Sexually Transmitted Infections (STIs) are on the rise among students at the University of Huddersfield.
Now nursing staff have been awarded funding of £5,000 from the Queen’s Nursing Institute (QNI) to develop a bespoke STI screening service.
The aim is to increase engagement with the male population of the university – whether or not they are registered with the university practice.
Following a rise in STI at the university Sam McNeely, practice nurse manager at the University Health Centre, undertook a study and discovered that only a third of patients attending the health centre sexual health clinic were males.
Since January this year the clinic has had 55 positive chlamydia diagnoses which she said underlines the need for STI screening and the promotion of screening in men.
“We did a survey and found that men were either embarrassed or felt they were invincible. We were shocked by that,” says Sam. “If this project is successful it could roll out to other universities. It is something that can be mimicked. The key is that testing can be carried out in the privacy of people’s homes.”

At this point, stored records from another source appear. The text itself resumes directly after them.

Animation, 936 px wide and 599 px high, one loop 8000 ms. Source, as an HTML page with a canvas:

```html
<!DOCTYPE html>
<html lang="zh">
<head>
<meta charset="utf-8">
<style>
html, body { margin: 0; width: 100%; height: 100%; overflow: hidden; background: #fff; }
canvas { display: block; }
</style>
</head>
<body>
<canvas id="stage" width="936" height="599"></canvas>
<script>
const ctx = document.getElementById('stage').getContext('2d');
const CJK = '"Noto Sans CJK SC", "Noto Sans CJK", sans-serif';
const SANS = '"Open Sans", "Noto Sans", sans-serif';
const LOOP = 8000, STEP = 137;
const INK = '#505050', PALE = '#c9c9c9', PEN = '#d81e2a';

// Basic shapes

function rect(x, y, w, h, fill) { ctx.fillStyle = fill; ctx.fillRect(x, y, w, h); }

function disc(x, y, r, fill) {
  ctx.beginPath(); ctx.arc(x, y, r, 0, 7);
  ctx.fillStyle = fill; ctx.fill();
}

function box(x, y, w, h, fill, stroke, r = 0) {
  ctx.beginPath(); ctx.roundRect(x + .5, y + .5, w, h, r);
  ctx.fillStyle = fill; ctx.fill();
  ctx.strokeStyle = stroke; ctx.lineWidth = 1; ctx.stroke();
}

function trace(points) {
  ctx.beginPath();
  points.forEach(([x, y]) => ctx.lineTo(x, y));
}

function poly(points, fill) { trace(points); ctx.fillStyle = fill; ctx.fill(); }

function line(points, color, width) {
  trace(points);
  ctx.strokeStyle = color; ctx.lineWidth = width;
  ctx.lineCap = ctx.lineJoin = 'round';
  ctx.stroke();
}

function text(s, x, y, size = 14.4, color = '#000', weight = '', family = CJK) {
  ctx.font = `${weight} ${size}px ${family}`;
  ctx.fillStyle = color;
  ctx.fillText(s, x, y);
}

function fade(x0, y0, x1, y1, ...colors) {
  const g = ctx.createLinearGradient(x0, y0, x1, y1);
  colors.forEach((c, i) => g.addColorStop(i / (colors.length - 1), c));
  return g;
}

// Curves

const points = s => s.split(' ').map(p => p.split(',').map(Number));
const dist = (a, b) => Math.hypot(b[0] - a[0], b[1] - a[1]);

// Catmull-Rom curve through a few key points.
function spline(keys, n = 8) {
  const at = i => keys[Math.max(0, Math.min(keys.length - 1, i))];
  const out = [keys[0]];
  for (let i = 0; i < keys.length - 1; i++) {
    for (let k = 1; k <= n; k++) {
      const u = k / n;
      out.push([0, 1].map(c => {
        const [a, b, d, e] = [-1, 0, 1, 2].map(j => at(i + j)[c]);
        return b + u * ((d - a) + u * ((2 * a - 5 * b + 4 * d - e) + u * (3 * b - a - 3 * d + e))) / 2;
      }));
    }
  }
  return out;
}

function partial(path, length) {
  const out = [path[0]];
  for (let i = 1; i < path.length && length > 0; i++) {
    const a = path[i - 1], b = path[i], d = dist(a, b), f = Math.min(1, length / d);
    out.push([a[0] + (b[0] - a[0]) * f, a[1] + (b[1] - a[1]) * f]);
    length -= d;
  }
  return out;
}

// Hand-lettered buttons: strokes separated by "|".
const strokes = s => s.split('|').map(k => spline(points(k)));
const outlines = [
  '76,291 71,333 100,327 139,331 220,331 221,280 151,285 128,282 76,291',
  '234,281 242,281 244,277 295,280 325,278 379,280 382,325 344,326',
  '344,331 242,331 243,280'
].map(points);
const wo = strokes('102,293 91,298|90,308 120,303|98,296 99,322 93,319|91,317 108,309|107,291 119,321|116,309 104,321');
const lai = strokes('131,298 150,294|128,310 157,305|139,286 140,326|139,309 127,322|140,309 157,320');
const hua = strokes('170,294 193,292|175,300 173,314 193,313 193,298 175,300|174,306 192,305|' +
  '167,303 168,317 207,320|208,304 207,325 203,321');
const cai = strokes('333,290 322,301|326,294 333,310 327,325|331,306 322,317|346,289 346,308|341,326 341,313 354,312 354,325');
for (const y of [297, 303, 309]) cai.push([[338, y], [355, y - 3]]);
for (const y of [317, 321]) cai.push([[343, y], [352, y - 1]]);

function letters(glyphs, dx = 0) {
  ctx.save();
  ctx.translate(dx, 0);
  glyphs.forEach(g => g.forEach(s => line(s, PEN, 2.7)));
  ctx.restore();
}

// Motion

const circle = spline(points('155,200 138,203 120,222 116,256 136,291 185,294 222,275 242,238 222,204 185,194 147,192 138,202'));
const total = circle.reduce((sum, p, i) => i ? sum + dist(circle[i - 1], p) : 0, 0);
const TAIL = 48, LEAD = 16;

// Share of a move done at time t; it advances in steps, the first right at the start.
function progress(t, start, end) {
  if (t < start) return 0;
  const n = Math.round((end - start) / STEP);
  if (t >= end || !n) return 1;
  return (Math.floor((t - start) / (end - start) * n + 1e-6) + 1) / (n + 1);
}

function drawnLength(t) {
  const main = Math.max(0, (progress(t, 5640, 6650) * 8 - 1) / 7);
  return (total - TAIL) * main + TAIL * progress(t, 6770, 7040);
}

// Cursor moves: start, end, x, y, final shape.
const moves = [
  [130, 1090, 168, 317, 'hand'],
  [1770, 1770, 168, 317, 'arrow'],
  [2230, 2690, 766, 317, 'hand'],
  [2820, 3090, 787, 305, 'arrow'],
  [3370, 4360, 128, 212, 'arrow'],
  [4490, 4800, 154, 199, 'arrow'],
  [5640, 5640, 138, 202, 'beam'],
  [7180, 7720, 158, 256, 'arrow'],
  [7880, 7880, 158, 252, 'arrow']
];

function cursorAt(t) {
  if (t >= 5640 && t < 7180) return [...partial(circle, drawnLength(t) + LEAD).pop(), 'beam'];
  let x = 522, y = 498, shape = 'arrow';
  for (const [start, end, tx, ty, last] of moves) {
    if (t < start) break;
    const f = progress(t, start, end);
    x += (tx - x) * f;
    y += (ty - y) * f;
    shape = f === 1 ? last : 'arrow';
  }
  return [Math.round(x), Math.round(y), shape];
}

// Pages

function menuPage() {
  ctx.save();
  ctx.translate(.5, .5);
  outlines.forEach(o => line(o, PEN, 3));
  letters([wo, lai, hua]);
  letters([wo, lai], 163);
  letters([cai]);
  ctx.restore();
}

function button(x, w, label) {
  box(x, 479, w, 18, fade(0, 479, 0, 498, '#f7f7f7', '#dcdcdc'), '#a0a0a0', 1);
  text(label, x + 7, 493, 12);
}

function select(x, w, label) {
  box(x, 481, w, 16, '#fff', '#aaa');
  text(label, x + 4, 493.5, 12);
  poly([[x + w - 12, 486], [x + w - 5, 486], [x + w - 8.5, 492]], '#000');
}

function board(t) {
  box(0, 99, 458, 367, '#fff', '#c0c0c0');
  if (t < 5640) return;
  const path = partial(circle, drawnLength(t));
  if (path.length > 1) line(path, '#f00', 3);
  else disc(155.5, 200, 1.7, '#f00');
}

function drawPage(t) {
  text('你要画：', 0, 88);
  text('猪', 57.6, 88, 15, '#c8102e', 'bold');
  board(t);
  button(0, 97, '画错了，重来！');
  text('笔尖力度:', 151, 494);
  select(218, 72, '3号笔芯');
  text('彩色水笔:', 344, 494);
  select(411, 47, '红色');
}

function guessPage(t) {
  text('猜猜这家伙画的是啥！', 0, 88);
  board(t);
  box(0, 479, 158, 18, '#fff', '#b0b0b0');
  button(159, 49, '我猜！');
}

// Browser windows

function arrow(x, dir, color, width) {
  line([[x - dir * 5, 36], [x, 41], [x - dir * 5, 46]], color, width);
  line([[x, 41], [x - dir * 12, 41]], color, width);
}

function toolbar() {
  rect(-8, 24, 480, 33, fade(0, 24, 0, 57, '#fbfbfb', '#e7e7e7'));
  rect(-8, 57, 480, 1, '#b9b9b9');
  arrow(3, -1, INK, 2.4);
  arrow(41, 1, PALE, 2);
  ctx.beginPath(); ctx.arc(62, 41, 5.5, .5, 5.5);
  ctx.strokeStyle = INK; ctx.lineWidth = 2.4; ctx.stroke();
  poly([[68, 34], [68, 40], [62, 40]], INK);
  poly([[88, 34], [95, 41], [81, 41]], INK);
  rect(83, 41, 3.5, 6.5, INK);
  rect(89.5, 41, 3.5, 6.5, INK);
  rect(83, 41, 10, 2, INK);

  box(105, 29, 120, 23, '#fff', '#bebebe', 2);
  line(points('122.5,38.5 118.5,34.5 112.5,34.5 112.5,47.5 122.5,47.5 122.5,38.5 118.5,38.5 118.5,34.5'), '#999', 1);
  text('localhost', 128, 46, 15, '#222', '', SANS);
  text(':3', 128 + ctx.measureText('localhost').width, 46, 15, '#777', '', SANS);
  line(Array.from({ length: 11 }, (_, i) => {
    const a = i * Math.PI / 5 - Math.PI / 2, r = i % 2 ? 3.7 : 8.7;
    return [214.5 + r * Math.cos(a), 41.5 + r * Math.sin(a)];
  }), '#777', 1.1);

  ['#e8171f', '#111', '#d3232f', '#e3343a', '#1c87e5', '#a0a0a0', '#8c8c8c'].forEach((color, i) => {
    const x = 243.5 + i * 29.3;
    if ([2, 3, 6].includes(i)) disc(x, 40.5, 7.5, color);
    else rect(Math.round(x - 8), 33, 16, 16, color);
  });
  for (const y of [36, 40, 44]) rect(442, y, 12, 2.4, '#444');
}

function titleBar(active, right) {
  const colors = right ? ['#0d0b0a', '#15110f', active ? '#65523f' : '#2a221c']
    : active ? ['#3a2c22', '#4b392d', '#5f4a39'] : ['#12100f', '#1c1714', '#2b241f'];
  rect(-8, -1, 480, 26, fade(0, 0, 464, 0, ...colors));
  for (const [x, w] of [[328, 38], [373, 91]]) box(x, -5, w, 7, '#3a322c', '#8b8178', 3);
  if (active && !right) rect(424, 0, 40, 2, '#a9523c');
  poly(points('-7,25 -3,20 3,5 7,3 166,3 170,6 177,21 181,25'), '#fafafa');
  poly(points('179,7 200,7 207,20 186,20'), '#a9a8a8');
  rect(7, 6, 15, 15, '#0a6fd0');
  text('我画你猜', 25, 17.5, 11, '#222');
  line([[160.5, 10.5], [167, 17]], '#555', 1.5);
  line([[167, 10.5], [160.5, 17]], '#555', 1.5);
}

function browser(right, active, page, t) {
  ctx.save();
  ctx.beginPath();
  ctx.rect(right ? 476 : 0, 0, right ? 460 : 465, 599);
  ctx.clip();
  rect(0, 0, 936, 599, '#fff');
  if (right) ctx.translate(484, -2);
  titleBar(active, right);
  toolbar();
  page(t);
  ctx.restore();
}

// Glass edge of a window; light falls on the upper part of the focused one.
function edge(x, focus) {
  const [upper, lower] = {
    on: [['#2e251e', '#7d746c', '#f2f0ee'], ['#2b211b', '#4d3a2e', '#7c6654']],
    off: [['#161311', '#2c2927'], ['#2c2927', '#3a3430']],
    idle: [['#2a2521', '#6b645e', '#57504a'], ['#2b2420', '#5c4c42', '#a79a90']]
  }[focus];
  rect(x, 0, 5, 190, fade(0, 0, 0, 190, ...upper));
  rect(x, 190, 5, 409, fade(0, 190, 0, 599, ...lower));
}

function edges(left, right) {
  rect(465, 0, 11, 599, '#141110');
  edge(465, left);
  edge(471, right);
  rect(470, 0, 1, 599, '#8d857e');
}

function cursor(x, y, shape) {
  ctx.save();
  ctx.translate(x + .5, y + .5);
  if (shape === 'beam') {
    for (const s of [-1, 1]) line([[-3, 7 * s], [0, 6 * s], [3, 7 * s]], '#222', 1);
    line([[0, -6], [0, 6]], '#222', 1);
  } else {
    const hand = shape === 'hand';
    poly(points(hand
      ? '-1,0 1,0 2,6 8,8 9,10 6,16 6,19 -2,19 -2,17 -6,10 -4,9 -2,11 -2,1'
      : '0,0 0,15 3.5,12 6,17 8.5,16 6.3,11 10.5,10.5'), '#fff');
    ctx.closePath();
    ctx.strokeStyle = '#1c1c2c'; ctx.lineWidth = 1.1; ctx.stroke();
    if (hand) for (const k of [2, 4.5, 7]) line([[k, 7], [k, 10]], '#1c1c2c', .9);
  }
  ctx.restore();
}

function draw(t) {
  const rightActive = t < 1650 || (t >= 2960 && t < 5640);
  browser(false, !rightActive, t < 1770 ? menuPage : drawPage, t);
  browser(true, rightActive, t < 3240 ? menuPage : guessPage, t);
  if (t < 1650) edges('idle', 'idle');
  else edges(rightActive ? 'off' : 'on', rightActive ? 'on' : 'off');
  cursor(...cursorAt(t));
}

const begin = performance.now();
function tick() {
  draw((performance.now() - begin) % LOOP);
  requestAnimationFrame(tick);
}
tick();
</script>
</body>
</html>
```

Sam carried out an audit for for the years 2013, 2014 and 2015 looking at the period August 1 to December 31. She compared numbers of males attending the sexual health clinic against females and found there was a significant gap. In 2014 there were 345 women but only 73 men.
A promotional campaign has been developed that will include an information pack for male students containing leaflets, condoms, a urine testing pot for gonorrhoea (GC) and chlamydia, and an appointment card to book for Blood Borne Virus (BBV) blood tests at the university. BBVs include HIV, syphilis and Hepatitis B and C.
The packs will be available from reception, clinicians, and toilets within the University Health Centre and from student union premises, the university gym and main Halls of Residence.
Pop-up clinics will also be provided at strategic locations on campus/halls of residence/gym. Secure drop-off points for samples will be available throughout the health centre, such as the postbox for samples in reception.
Around 1,000 packs have been taken up by students with more than 60 returned so far. Sam and her team expect their busiest time to be around Freshers’ Week in September, and are gearing up to order more packs to cope.
The project, which began in April, will end in February of 2018.